Keanu Asing. Power and flair, Hawaiian style.
Never let first impressions fool you, especially at a contest that involves hordes of hormonal teenagers, demanding parents, and National titles. Day 2 of competition marked just that — revealing thick tension infecting the event's fun-loving faade. Trestles began to morph from playground to Coliseum — the frontlines of the battle of America's brightest young shredders.
Although Round 1 of the Open Juniors saw mediocre Lowers lefts and rights, there was no less heart in every kid in a singlet. The usually peaceful cobblestone Trestles shoreline had become a war zone: Family base camps stretched farther north and south and on-deck contestants gazed seaward, ready for the race of paddle-battles and position. They were suited in the latest aquatic armor and equipped with fiberglass blades tucked tightly under their arms, thrust forward, ready to charge. Some were already bruised and broken, like New York wave guerilla Balaram Stack, who had a waterproof cast wound around his wrist — plaster proof of an unwavering commitment to his sport.
Though the Volcom brigade onshore fought to keep the amusement levels high with a sizeable onslaught of arts and crafts, finger paint wasn't enough to make every contestant a happy camper. The word around the tents was that there had been a bit of a tussle the day before between two competitors — one, a San Clemente local, the other a Hawaiian. Frustration, a natural side effect of tense rivalry, had infected the two groms who were both in hot pursuit of eternal NSSA glory.
Over the loudspeaker, heavy metal smudged the once happy-go-lucky atmosphere even further. In the water, Conner Coffin, Luke Davis, Kolohe Andino, and Evan Geiselman slayed their first round heats. Davis and Andino made onlookers dizzy, shifting everyone's gaze from left to right as the two local soldiers split peaks and dismantled the tricky, weak Lowers sections.
Now, one would think that the young ladies of the Open Women's division would bring some order to the day's drama, right? Think again. The girls can be just as malicious as the boys. An anonymous dad put it simply: "Girls get feisty out here; forget about sisterhood."
After working over the rest of the girls in her Round 1 heat, contest junky Malia Manuel took some time to elaborate on Anonymous Dad's remarks: "Girls can get pretty nasty; I've had some kick in my face and take off inside me a bunch of times."
Conner Coffin keeps it casual down on the stones.
Polished competitor Courtney Conlogue even spoke up after her Round 1 heat, pleading her case. "I got back-paddled 3 times out there by the same girl — but she didn't make it. I guess that's karma."
But out on the outskirts of contest city, there was Kanoa Igarashi, playing in the dirt again — making the most of his precious 3 hours of freedom before it was time to suit up and duke it out in Round 2 of Open Juniors.

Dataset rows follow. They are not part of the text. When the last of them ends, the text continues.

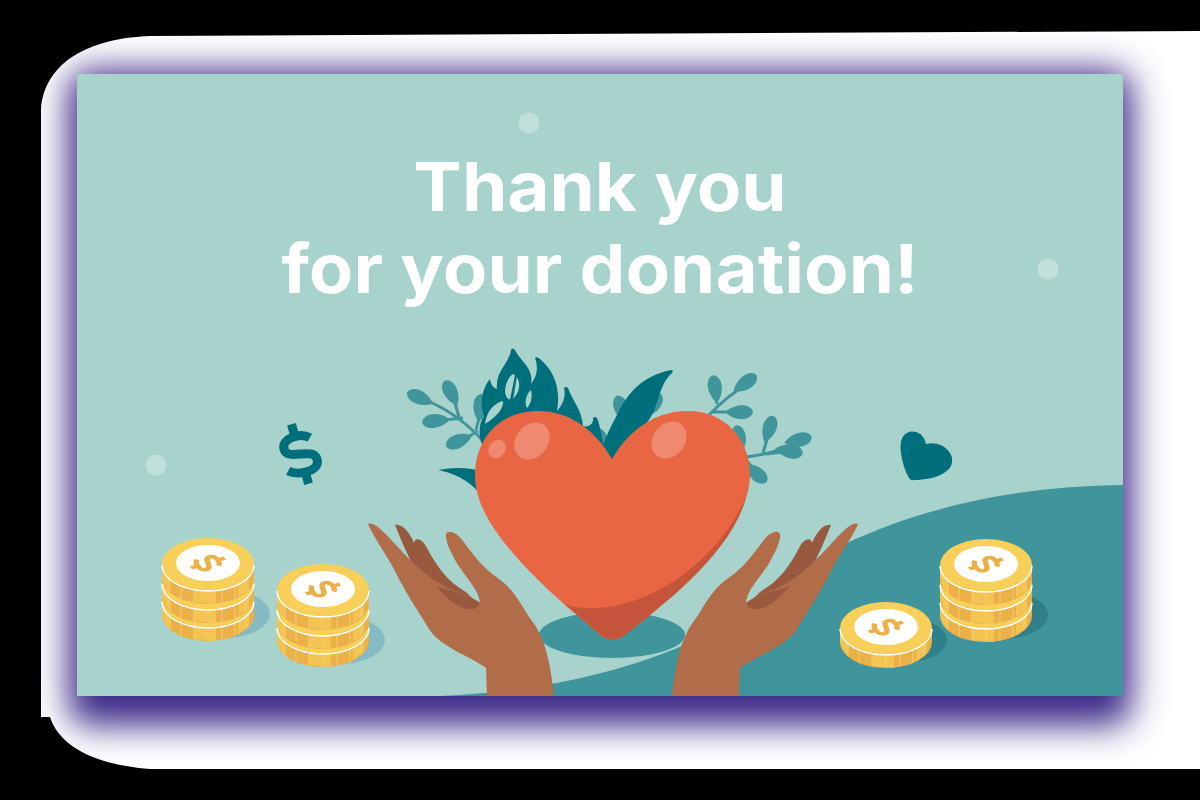
<!DOCTYPE html>
<html lang="en">
<head>
<meta charset="utf-8">
<title>Thank you for your donation!</title>
<style>
:root{--mint:#a7d3cc;--mint-light:#c1e0db;--teal:#40949b;--teal-dark:#006f7c;--teal-shade:#2f808a;--coral:#e86644;--coral-dark:#c5553a;--coral-light:#ef8970;--skin:#b16c49;--skin-dark:#98593f;--gold:#f8cf58;--gold-dark:#ebb048;--glow:#3d2c88;--white:#fff}
*{box-sizing:border-box;margin:0;padding:0}
html,body{width:1200px;height:800px;overflow:hidden;background:#000}
.stage{position:relative;width:1200px;height:800px;overflow:hidden}
.backdrop,.scene{position:absolute;left:0;top:0;width:1200px;height:800px;display:block}
.headline{position:absolute;left:77px;top:145px;width:1046px;text-align:center;color:var(--white);font:700 68px/82px Inter,"Open Sans",sans-serif;transform:scaleX(1.07);white-space:nowrap}
.headline span{display:block}
</style>
</head>
<body>
<main class="stage">
<svg class="backdrop" viewBox="0 0 1200 800" aria-hidden="true">
<defs>
<filter id="soft" x="-10%" y="-15%" width="120%" height="130%"><feGaussianBlur stdDeviation="17"/></filter>
<clipPath id="paper"><path id="paper-shape" d="M41 110C44 62 90 38 150 36L1200 31V769H150C98 765 60 748 50 717H41Z"/></clipPath>
</defs>
<use href="#paper-shape" fill="#fff"/>
<g clip-path="url(#paper)"><rect x="68" y="70" width="1064" height="656" rx="22" fill="var(--glow)" filter="url(#soft)"/></g>
</svg>

<svg class="scene" viewBox="0 0 1200 800" role="img" aria-label="Two hands holding up a heart between stacks of coins">
<defs>
<clipPath id="card"><rect x="77" y="74" width="1046" height="622"/></clipPath>
<g id="dollar" fill="none" stroke-width="9">
<path d="M14-13C6-21-14-20-14-9C-14 4 15-4 15 10C15 22-8 21-16 13"/>
<path d="M0-31V-17M0 17V31"/>
</g>
<g id="coin-body">
<path d="M-46 0V14A46 26 0 0 0 46 14V0Z" fill="var(--gold-dark)"/>
<path d="M-46 0V14Q-44 22-38 28V12ZM-14 20V38L8 40V22ZM30 16V33L41 25V8Z" fill="var(--gold)" opacity=".65"/>
<path d="M-38 14V28M-27 20V35M-14 24V39M0 26V40M14 24V39M27 20V35M38 14V28" stroke="#f6cd70" fill="none"/>
<ellipse rx="46" ry="26" fill="var(--gold)"/>
<path d="M-46 1A46 26 0 0 0 46 1" fill="none" stroke="#fff" stroke-width="1.5"/>
</g>
<g id="coin">
<use href="#coin-body"/>
<ellipse cy="-1" rx="32" ry="18" fill="#fff"/>
<use href="#dollar" stroke="var(--gold-dark)" transform="translate(0 -1) scale(1 .62) rotate(65) scale(.6)"/>
</g>
<g id="coin-stack">
<use href="#coin-body" y="37"/><use href="#coin-body" y="19"/><use href="#coin"/>
</g>
<g id="hand">
<path d="M395 525C402 523 410 533 414 543C415 537 422 538 427 548C437 567 447 581 466 592L480 606L462 611L422 580C410 562 402 542 395 525Z" fill="var(--skin-dark)"/>
<path d="M368 524C374 521 384 532 396 545C414 565 434 584 458 592C468 596 475 599 480 603C479 590 467 579 458 565C451 553 445 541 446 534C449 529 457 533 463 541C473 555 485 570 499 579C516 591 523 609 532 621C547 641 551 669 554 696H487L486 668C472 657 440 647 429 629C417 609 404 590 396 573C387 555 374 538 368 524Z" fill="var(--skin)"/>
<path d="M436 586C448 590 470 595 480 603C478 610 470 610 463 608C453 604 445 596 436 586Z" fill="var(--skin-dark)"/>
</g>
<path id="leaf" d="M-14 0C-12-9 4-10 14 0C4 9-12 9-14 0Z"/>
</defs>

<g clip-path="url(#card)">
<rect id="sky" x="77" y="74" width="1046" height="622" fill="var(--mint)"/>
<g id="dots" fill="var(--mint-light)"><circle cx="529" cy="123" r="10.5"/><circle cx="1048" cy="269" r="10.5"/><circle cx="156" cy="465" r="10.5"/></g>
<path id="hill" d="M440 696C540 692 620 672 682 646C740 620 790 565 858 538C940 502 1030 486 1123 485V696Z" fill="var(--teal)"/>
<ellipse id="heart-shadow" cx="612" cy="635" rx="73" ry="23" fill="var(--teal)"/>

<g id="sprigs" fill="var(--teal)">
<g fill="none" stroke="var(--teal)" stroke-width="3">
<path d="M428 401Q460 415 484 442M459 417L454 400M463 418L444 420M478 431L466 438M476 430L480 414M700 425Q720 402 738 390M717 404L715 394M712 412L730 412M745 457Q770 455 792 444M763 453L768 436M766 454L782 452M744 457L754 470M640 430L651 411"/>
</g>
<use href="#leaf" transform="translate(420 398) rotate(24)"/>
<use href="#leaf" transform="translate(451 393) rotate(64)"/>
<use href="#leaf" transform="translate(436 421) rotate(-6)"/>
<use href="#leaf" transform="translate(480 408) rotate(95)"/>
<use href="#leaf" transform="translate(459 441) rotate(-22)"/>
<use href="#leaf" transform="translate(621 409) rotate(75)"/>
<use href="#leaf" transform="translate(653 405) rotate(122)"/>
<use href="#leaf" transform="translate(601 441) rotate(70)"/>
<use href="#leaf" transform="translate(745 383) rotate(145)"/>
<use href="#leaf" transform="translate(715 389) rotate(82)"/>
<use href="#leaf" transform="translate(739 412) rotate(180)"/>
<use href="#leaf" transform="translate(798 440) rotate(168)"/>
<use href="#leaf" transform="translate(769 429) rotate(108)"/>
<use href="#leaf" transform="translate(789 451) rotate(190)"/>
<use href="#leaf" transform="translate(739 439) rotate(80)"/>
<use href="#leaf" transform="translate(756 473) rotate(220)"/>
</g>

<g id="foliage" fill="var(--teal-dark)">
<path d="M481 442C478 430 480 422 484 416C479 402 483 387 490 379C491 386 494 388 497 389C495 371 509 364 511 350Q512 347 515 350C521 362 534 368 531 384C538 375 538 366 535 358Q537 356 540 359C554 371 561 388 557 411C563 405 566 396 564 388Q566 386 568 388C572 400 582 410 583 426C589 428 594 423 593 418Q595 416 597 418C602 430 602 444 607 460L500 470Z"/>
<path d="M602 450C604 440 611 426 618 413C630 388 647 375 671 370Q674 370 672 373C656 388 661 407 645 425L612 464Z"/>
<path d="M438 470C454 467 470 467 484 472V498C470 481 457 474 438 470Z"/>
<g fill="var(--mint)">
<path d="M513 374C522 378 521 394 511 400C501 398 505 379 513 374Z"/>
<path d="M503 401C504 410 494 418 485 424C486 412 494 403 503 401Z"/>
<path d="M531 390C533 398 530 405 527 408C524 403 526 394 531 390Z"/>
</g>
<path d="M515 375L510 400L513 400L517 376Z"/>
</g>

<g id="heart">
<path d="M612 459C595 430 570 411 538 411C500 411 475 438 475 476C475 518 520 565 566 606L599 634Q612 645 625 635C674 596 749 534 750 475C750 438 724 411 688 411C655 411 629 430 612 459Z" fill="var(--coral)"/>
<path d="M746 497C722 554 655 610 588 608Q576 608 565 604L599 634Q612 645 625 635C667 602 732 552 746 497Z" fill="var(--coral-dark)"/>
<g fill="var(--coral-light)">
<ellipse cx="532" cy="441" rx="16" ry="20" transform="rotate(38 532 441)"/>
<ellipse cx="497" cy="449" rx="8" ry="10" transform="rotate(38 497 449)"/>
<ellipse cx="669" cy="440" rx="16" ry="20" transform="rotate(38 669 440)"/>
</g>
</g>

<use href="#hand"/>
<use href="#hand" transform="translate(1226 0) scale(-1 1)"/>

<use href="#dollar" stroke="var(--teal-dark)" transform="translate(300 454) rotate(-16)"/>
<path id="small-heart" d="M926 444C924 434 916 430 909 432C900 435 900 445 901 453C902 462 905 471 909 478Q911 481 914 480C924 480 936 478 944 473C951 469 954 462 951 455C946 444 933 442 926 444Z" fill="var(--teal-dark)"/>

<g id="coin-shadows">
<g fill="#85bac3"><ellipse cx="224" cy="614" rx="46" ry="24"/><ellipse cx="339" cy="640" rx="46" ry="24"/></g>
<g fill="var(--teal-shade)"><ellipse cx="1002" cy="615" rx="46" ry="24"/><ellipse cx="902" cy="640" rx="45" ry="23"/></g>
</g>
<g id="coins">
<use href="#coin-stack" x="208" y="564"/>
<use href="#coin-stack" x="323" y="590"/>
<use href="#coin-stack" x="986" y="565"/>
<use href="#coin" x="886" y="628"/>
</g>
</g>
</svg>

<h1 class="headline"><span>Thank you</span><span>for your donation!</span></h1>
</main>
</body>
</html>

He was serious, sure…about the current game of hide-and-seek that he was embroiled in. Earlier he had taken his Round 1 Open Juniors heat, a division that has both age (he is only 11) and experience stacked against him. But the miniature Huntington Beach local seemed refreshingly unfazed by the day's mounting pressure and drama. He might as well of been in Disneyland. I guess there are two ways you can deal with the build-up to the final days of Nationals: feed into the hype and start firing or just focus on being a kid…either way, you've made it this far, and you're already a decorated soldier.